Citation: Monath TP, Nichols R, Feldmann F, Griffin A, Haddock E, Callison J, Meade-White K, Okumura A, Lovaglio J, Hanley PW, Clancy CS, Shaia C, Rida W and Fusco J (2023) Immunological correlates of protection afforded by PHV02 live, attenuated recombinant vesicular stomatitis virus vector vaccine against Nipah virus disease. Front. Immunol. 14:1216225. doi: 10.3389/fimmu.2023.1216225

Received: 03 May 2023; Accepted: 16 August 2023;
Published: 04 September 2023.

Edited by:

Javier Castillo-Olivares, University of Cambridge, United Kingdom

Reviewed by:

Sunil Gairola, Serum Institute of India, India
Keith Chappell, The University of Queensland, Australia

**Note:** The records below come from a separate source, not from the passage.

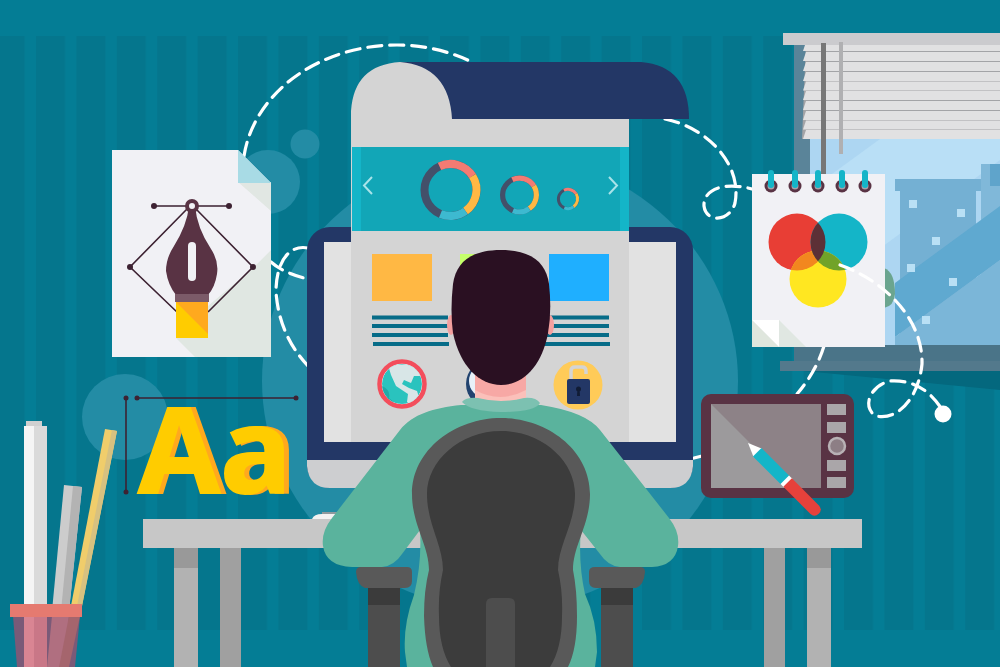
<!DOCTYPE html>
<html lang="en">
<head>
<meta charset="utf-8">
<title>Designer at work</title>
<style>
:root{
  --wall:#047d95; --stripe:#05768d; --glow:#238ca5; --navy:#233766; --paper:#f1f1f5;
  --page:#d4d4d4; --screen:#e2e2e2; --teal:#12a6b7; --aqua:#14b5c8; --plum:#593344;
  --ink:#3d2232; --yellow:#ffcc00; --orange:#ffa91e; --shirt:#5ab39d; --hair:#2a1022;
  --chair:#595959; --seat:#3c3c3c; --coral:#f37b73; --amber:#ffb844; --line:#076c88;
}
html,body{margin:0;overflow:hidden;background:var(--wall)}
svg{display:block;width:1000px;height:667px}
.trail{fill:none;stroke:#fff;stroke-width:3.2;stroke-dasharray:14 8;stroke-linecap:round}
.thin{fill:none;stroke:var(--ink);stroke-width:1.6}
.letters{font:bold 119px "Open Sans","Noto Sans",sans-serif}
.ring{fill:none;stroke-width:8}
</style>
</head>
<body>
<svg viewBox="0 0 1000 667" role="img" aria-label="Designer seated at a desk with a computer and design tools">
<defs>
  <pattern id="wallpaper" x="36" y="0" width="40.4" height="667" patternUnits="userSpaceOnUse">
    <rect width="29" height="667" fill="var(--stripe)"/>
  </pattern>
  <clipPath id="glass"><rect x="810" y="139" width="190" height="206"/></clipPath>
  <clipPath id="globeClip"><circle cx="402" cy="384" r="20"/></clipPath>
  <clipPath id="cyanClip"><circle cx="839" cy="242" r="28.5"/></clipPath>
  <clipPath id="redClip"><circle cx="797" cy="242" r="28.5"/></clipPath>
  <g id="donut" class="ring">
    <circle r="26" stroke="#43506a"/>
    <path d="M-11-23.6A26 26 0 0 1 22-14" stroke="var(--coral)"/>
    <path d="M22-14A26 26 0 0 1 15 21" stroke="var(--amber)"/>
    <path d="M15 21A26 26 0 0 1-10 24" stroke="#3db9d0"/>
  </g>
  <g id="textLines" fill="var(--line)">
    <rect width="76" height="4"/><rect y="8.5" width="76" height="4"/><rect y="17.500" width="76" height="4"/><rect x="1" y="26.500" width="76" height="4"/>
  </g>
  <g id="coil">
    <circle cy="12" r="6.500" fill="var(--plum)"/><circle cy="12" r="3.500" fill="#a9a0a8"/>
    <rect x="-3" y="-4" width="6" height="18" rx="3" fill="var(--aqua)"/>
  </g>
  <path id="slat" d="M806 0H1000V9H803Z"/>
</defs>

<g id="wall">
  <rect width="1000" height="667" fill="var(--wall)"/>
  <rect y="36" width="1000" height="594" fill="url(#wallpaper)"/>
  <g fill="var(--glow)">
    <circle cx="305" cy="144" r="14.500"/><circle cx="268" cy="182" r="32"/><circle cx="125" cy="417" r="43"/>
    <ellipse cx="500" cy="381" rx="238" ry="228"/>
  </g>
</g>

<g id="window">
  <path d="M804 371H1000V390Z" fill="#04687e"/>
  <rect x="794" y="44" width="206" height="318" fill="#5a8499"/>
  <rect x="794" y="345" width="206" height="17" fill="#4a7488"/>
  <g clip-path="url(#glass)">
    <rect x="810" y="139" width="190" height="206" fill="#add6f2"/>
    <path d="M880 139H1000V160L810 300V190Z" fill="#b9dff6"/>
    <path d="M895 179H981V191H976V345H900V191H895Z" fill="#74b0d3"/>
    <rect x="981" y="164" width="19" height="181" fill="#80b8d9"/>
    <rect x="990" y="164" width="10" height="22" fill="#5fa4cb"/>
    <path d="M895 283L1000 206V260L895 337Z" fill="#5fa9d0"/>
    <path d="M895 337L1000 260V345H895Z" fill="#7bb6d8"/>
    <path d="M884 268Q895 272 895 294Q894 306 884 308Z" fill="#6ba58f"/>
    <g fill="#b9e0f5">
      <rect x="909" y="200" width="8" height="8"/><rect x="957" y="209" width="8" height="8"/><rect x="932" y="237" width="8" height="8"/>
      <rect x="907" y="264" width="8" height="8"/><rect x="949" y="278" width="8" height="8"/><rect x="922" y="316" width="8" height="8"/>
    </g>
  </g>
  <rect x="780" y="361" width="220" height="10" fill="#53798c"/>
  <g id="blind">
    <path d="M806 42H1000V139H802Z" fill="#a3a4a7"/>
    <g fill="#e1e1e2">
      <use href="#slat" y="42"/><use href="#slat" y="52"/><use href="#slat" y="62"/><use href="#slat" y="72"/><use href="#slat" y="81.500"/>
      <use href="#slat" y="91"/><use href="#slat" y="101"/><use href="#slat" y="111"/><use href="#slat" y="120.500"/><use href="#slat" y="130"/>
    </g>
    <rect x="783" y="33" width="217" height="12" fill="#cbcbce"/>
    <rect x="821" y="43" width="5" height="132" fill="#777"/>
    <rect x="839" y="42" width="4" height="112" fill="#b0b0b2"/>
  </g>
</g>

<g id="trails" class="trail">
  <path d="M244 156C254 92 320 45 397 45Q436 45 472 62"/>
  <path d="M665 119C712 129 742 168 735 203C730 222 706 223 704 206C703 190 723 181 752 189"/>
  <path d="M271 262Q282 272 304 278"/>
  <path d="M308 248C287 244 276 265 276 292Q279 335 308 366"/>
  <path d="M824 346Q816 372 797 394"/>
  <path d="M694 458L702 456"/>
</g>

<g id="pen-sheet">
  <path d="M112 150H238L271 183V357H112Z" fill="var(--paper)"/>
  <path d="M238 182H271V211Z" fill="#e1e7e3"/>
  <path d="M253 268L271 250V357H195L176 338L208 306Z" fill="#e0e7e2"/>
  <path d="M238 150L271 183H238Z" fill="#a8dbe5"/>
  <path class="thin" d="M154 206H229M187 209L130 267L178 313M196 209L253 267L208 312"/>
  <g fill="var(--ink)"><circle cx="154" cy="206" r="3"/><circle cx="229" cy="206" r="3"/><circle cx="130" cy="267" r="3"/><circle cx="253" cy="267" r="3"/></g>
  <path d="M189 206H195Q197 228 211 249Q219 261 217 274Q215 287 208 295H176Q168 285 166 271Q166 258 174 246Q187 225 189 206Z" fill="var(--plum)"/>
  <rect x="188" y="242" width="8" height="39" rx="4" fill="var(--paper)"/>
  <circle cx="192" cy="206" r="5" fill="var(--paper)" stroke="var(--plum)" stroke-width="4"/>
  <rect x="175" y="294" width="34" height="8" fill="#7b5a68"/>
  <rect x="176" y="302" width="32" height="36" fill="var(--yellow)"/>
  <path d="M176 302H208V334Z" fill="var(--orange)"/>
</g>

<g id="type-sample">
  <path class="thin" d="M126 398V492M137 398H296"/>
  <g fill="var(--ink)"><circle cx="126" cy="398" r="2.500"/><circle cx="126" cy="492" r="2.500"/><circle cx="137" cy="398" r="2.500"/><circle cx="296" cy="398" r="2.500"/></g>
  <text class="letters" x="143" y="493" textLength="154" lengthAdjust="spacingAndGlyphs" fill="var(--orange)" stroke="var(--orange)" stroke-width="2" aria-hidden="true">Aa</text>
  <text class="letters" x="138" y="493" textLength="154" lengthAdjust="spacingAndGlyphs" fill="var(--yellow)" stroke="var(--yellow)" stroke-width="2">Aa</text>
</g>

<g id="notepad">
  <rect x="752" y="174" width="133" height="173" fill="var(--paper)"/>
  <path d="M779 320L806 347H779Z" fill="#e0e7e2"/>
  <path d="M752 320H779V347Z" fill="#fff"/><path d="M752 320V347H779Z" fill="#dfe6dd"/>
  <use href="#coil" x="771" y="174"/><use href="#coil" x="795" y="174"/><use href="#coil" x="818" y="174"/><use href="#coil" x="842" y="174"/><use href="#coil" x="865" y="174"/>
  <circle cx="797" cy="242" r="28.500" fill="#e83e35"/>
  <circle cx="839" cy="242" r="28.500" fill="var(--aqua)"/>
  <circle cx="818" cy="279" r="28.500" fill="#ffe721"/>
  <circle cx="818" cy="279" r="28.500" fill="#f2871f" clip-path="url(#redClip)"/>
  <g clip-path="url(#cyanClip)"><circle cx="818" cy="279" r="28.500" fill="#71a329"/><circle cx="797" cy="242" r="28.500" fill="#5c3036"/></g>
  <path class="trail" d="M840 265C885 281 923 319 922 364C919 396 899 421 876 416C862 408 869 386 890 381Q922 379 941 408"/>
  <circle cx="943" cy="414" r="8.500" fill="#fff"/>
</g>

<g id="computer">
  <rect x="307" y="227" width="386" height="261" rx="23" fill="var(--navy)"/>
  <path d="M307 460H693V466Q691 488 670 488H330Q309 488 307 466Z" fill="#cdced0"/>
  <rect x="324" y="242" width="352" height="200" fill="var(--screen)"/>
  <path d="M400 62H641Q689 66 689 119H430Z" fill="var(--navy)"/>
  <path d="M351 442V111Q354 65 400 62Q449 66 452 119H629V442Z" fill="var(--page)"/>
  <g id="banner">
    <rect x="352" y="147" width="277" height="84" fill="var(--aqua)"/><rect x="361" y="147" width="259" height="84" fill="var(--teal)"/>
    <path d="M372 177L364 185.500L372 194M609 177L617 185.500L609 194" fill="none" stroke="#a9e3e9" stroke-width="2"/>
    <use href="#donut" transform="translate(450.500 190)"/>
    <use href="#donut" transform="translate(519.500 195) scale(.65)"/>
    <use href="#donut" transform="translate(568 199) scale(.37)"/>
  </g>
  <rect x="372" y="254" width="60" height="47" fill="var(--amber)"/><rect x="460" y="254" width="60" height="47" fill="#c5ff6b"/><rect x="549" y="254" width="60" height="47" fill="#1fafff"/>
  <use href="#textLines" x="372" y="315.500"/><use href="#textLines" x="533" y="315.500"/>
  <g id="globe">
    <circle cx="402" cy="384" r="22.500" fill="#e9edf0" stroke="#f34e5c" stroke-width="4.500"/>
    <g clip-path="url(#globeClip)">
      <circle cx="402" cy="384" r="20" fill="#2ac3be"/>
      <path d="M388 365L418 364L422 376L414 376L411 383L404 380L402 384L409 388L417 391L419 397L412 406L407 402L408 394L396 386L391 375Z" fill="#d8e6e7"/>
      <path d="M382 386Q391 390 389 398L396 404H380Z" fill="#20aaa8"/>
    </g>
  </g>
  <circle cx="490" cy="384" r="24" fill="#22436f"/><circle cx="486" cy="381" r="17" fill="#e8f0f8"/>
  <g id="padlock">
    <circle cx="578" cy="385" r="24.500" fill="#ffcb58"/>
    <path d="M571 380V371Q571 367 575 367H582Q586 367 586 371V374" fill="none" stroke="#d4d4d4" stroke-width="3.500"/>
    <rect x="567" y="379" width="23" height="25" rx="2" fill="var(--navy)"/>
    <circle cx="578.500" cy="389" r="2.500" fill="#111c35"/><path d="M577.500 389H579.500L580 396H577Z" fill="#111c35"/>
  </g>
</g>

<g id="tablet">
  <rect x="701" y="394" width="153" height="104" rx="10" fill="var(--plum)"/>
  <rect x="711" y="404" width="110" height="84" fill="#8d8287"/>
  <path d="M711 404L795 488H711Z" fill="#9c9a9c"/>
  <g fill="#aaa6a9"><rect x="827" y="404" width="19" height="11"/><rect x="827" y="422" width="19" height="11"/><rect x="827" y="460" width="19" height="11"/><rect x="827" y="477" width="19" height="11"/></g>
  <circle cx="837" cy="446" r="8" fill="#8d7e85" stroke="#b8b1b5" stroke-width="2.500"/>
  <g id="stylus" transform="translate(748 443) rotate(45)">
    <path d="M0 0L14-6V6Z" fill="#fff"/><path d="M13-6H53V6H13Z" fill="var(--aqua)"/>
    <rect x="52" y="-6" width="5" height="12" fill="#fff"/>
    <path d="M56-6H94Q100-6 100 0Q100 6 94 6H56Z" fill="#e6413b"/>
  </g>
</g>

<g id="desk">
  <path d="M312 519Q314 514 322 514H350V519Z" fill="#f2f2f2"/><rect x="322" y="512" width="20" height="2" fill="#90999d"/>
  <rect x="174" y="548" width="24" height="119" fill="#b2b2b2"/><rect x="220" y="548" width="21" height="119" fill="#a0a0a0"/>
  <rect x="764" y="548" width="21" height="119" fill="#a0a0a0"/><rect x="807" y="548" width="24" height="119" fill="#b2b2b2"/>
  <path d="M174 548H198V568H174ZM807 548H831V568H807Z" fill="#999"/>
  <rect x="143" y="519" width="719" height="29" fill="#c7c7c7"/>
</g>

<g id="designer">
  <path d="M461 405C433 408 413 414 400 430L332 518Q321 532 323 546Q326 566 352 567H382Q394 566 402 554L420 530Q422 562 414 595Q403 625 405 652L407 667H595L597 652Q597 620 585 594Q578 562 581 530L600 554Q608 566 620 567H652Q675 566 678 546Q680 532 669 518L600 430Q586 412 541 405Z" fill="var(--shirt)"/>
  <path d="M475 370H526V402H475Z" fill="#f7a8a5"/>
  <path d="M475 390Q500 404 526 390V403H475Z" fill="#fbc0ba"/>
  <path d="M462 402Q466 397 478 398Q501 404 524 398Q536 397 540 403Q535 412 501 412Q470 411 462 402Z" fill="#7cc1b1"/>
  <ellipse cx="451" cy="325" rx="4" ry="10" fill="#f4a09f"/><ellipse cx="550" cy="325" rx="4" ry="10" fill="#f4a09f"/>
  <path d="M501 250C470 250 456 263 453 284Q450 311 453 333C460 366 479 385 501 385C523 385 542 366 548 333Q552 311 549 284C546 263 532 250 501 250Z" fill="var(--hair)"/>
</g>

<g id="chair">
  <path d="M368 587H400V667H368ZM601 587H633V667H601Z" fill="#4d4d4d"/>
  <path d="M368 587H400V605H368ZM601 587H633V605H601Z" fill="#3b3b3b"/>
  <path d="M361 567H407Q412 567 412 572V581Q412 588 405 588H365Q357 585 356 572Q356 567 361 567ZM595 567H640Q645 567 645 572Q644 585 636 588H596Q589 588 589 581V572Q589 567 595 567Z" fill="var(--chair)"/>
  <path d="M501 418C455 418 412 450 412 494C412 525 429 545 429 570Q424 590 424 616Q425 649 433 667H568Q577 649 577 616Q577 590 573 570C573 545 590 525 590 494C590 450 547 418 501 418Z" fill="var(--chair)"/>
  <path d="M501 431C460 431 427 461 427 494C427 524 443 545 443 570Q438 592 439 616Q439 648 451 667H550Q562 648 562 616Q563 592 558 570C558 545 575 524 575 494C575 461 542 431 501 431Z" fill="var(--seat)"/>
  <path d="M486 667V604Q486 598 492 598H509Q515 598 515 604V667Z" fill="#4d4d4d"/>
</g>

<g id="pencil-cup">
  <rect x="26" y="421" width="16" height="7" fill="#d0d0d0"/>
  <rect x="24" y="426" width="23" height="185" fill="#f5f5f5"/><rect x="34" y="426" width="13" height="185" fill="#dadada"/>
  <path d="M64 485L82 487L69 611H52Z" fill="#ccc"/><path d="M73 486L82 487L69 611H61Z" fill="#b3b3b3"/>
  <path d="M105 429L117 431L81 611H70Z" fill="#f0cd6b"/><path d="M112 430L117 431L81 611H76Z" fill="#d7c180"/>
  <path d="M13 616H80L75 667H17Z" fill="#7a5a78"/>
  <path d="M24 616H47V667H24Z" fill="#d98593"/><path d="M34 616H47V667H34Z" fill="#c97787"/>
  <path d="M52 616H69L64 667H47Z" fill="#b06f80"/><path d="M69 616H80L69 667H59Z" fill="#a5656d"/>
  <rect x="10" y="604" width="72" height="13" fill="#e57a70"/>
</g>
</svg>
</body>
</html>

Copyright © 2023 Monath, Nichols, Feldmann, Griffin, Haddock, Callison, Meade-White, Okumura, Lovaglio, Hanley, Clancy, Shaia, Rida and Fusco. This is an open-access article distributed under the terms of the Creative Commons Attribution License (CC BY). The use, distribution or reproduction in other forums is permitted, provided the original author(s) and the copyright owner(s) are credited and that the original publication in this journal is cited, in accordance with accepted academic practice. No use, distribution or reproduction is permitted which does not comply with these terms.

*Correspondence: Thomas P. Monath,

Disclaimer: All claims expressed in this article are solely those of the authors and do not necessarily represent those of their affiliated organizations, or those of the publisher, the editors and the reviewers. Any product that may be evaluated in this article or claim that may be made by its manufacturer is not guaranteed or endorsed by the publisher.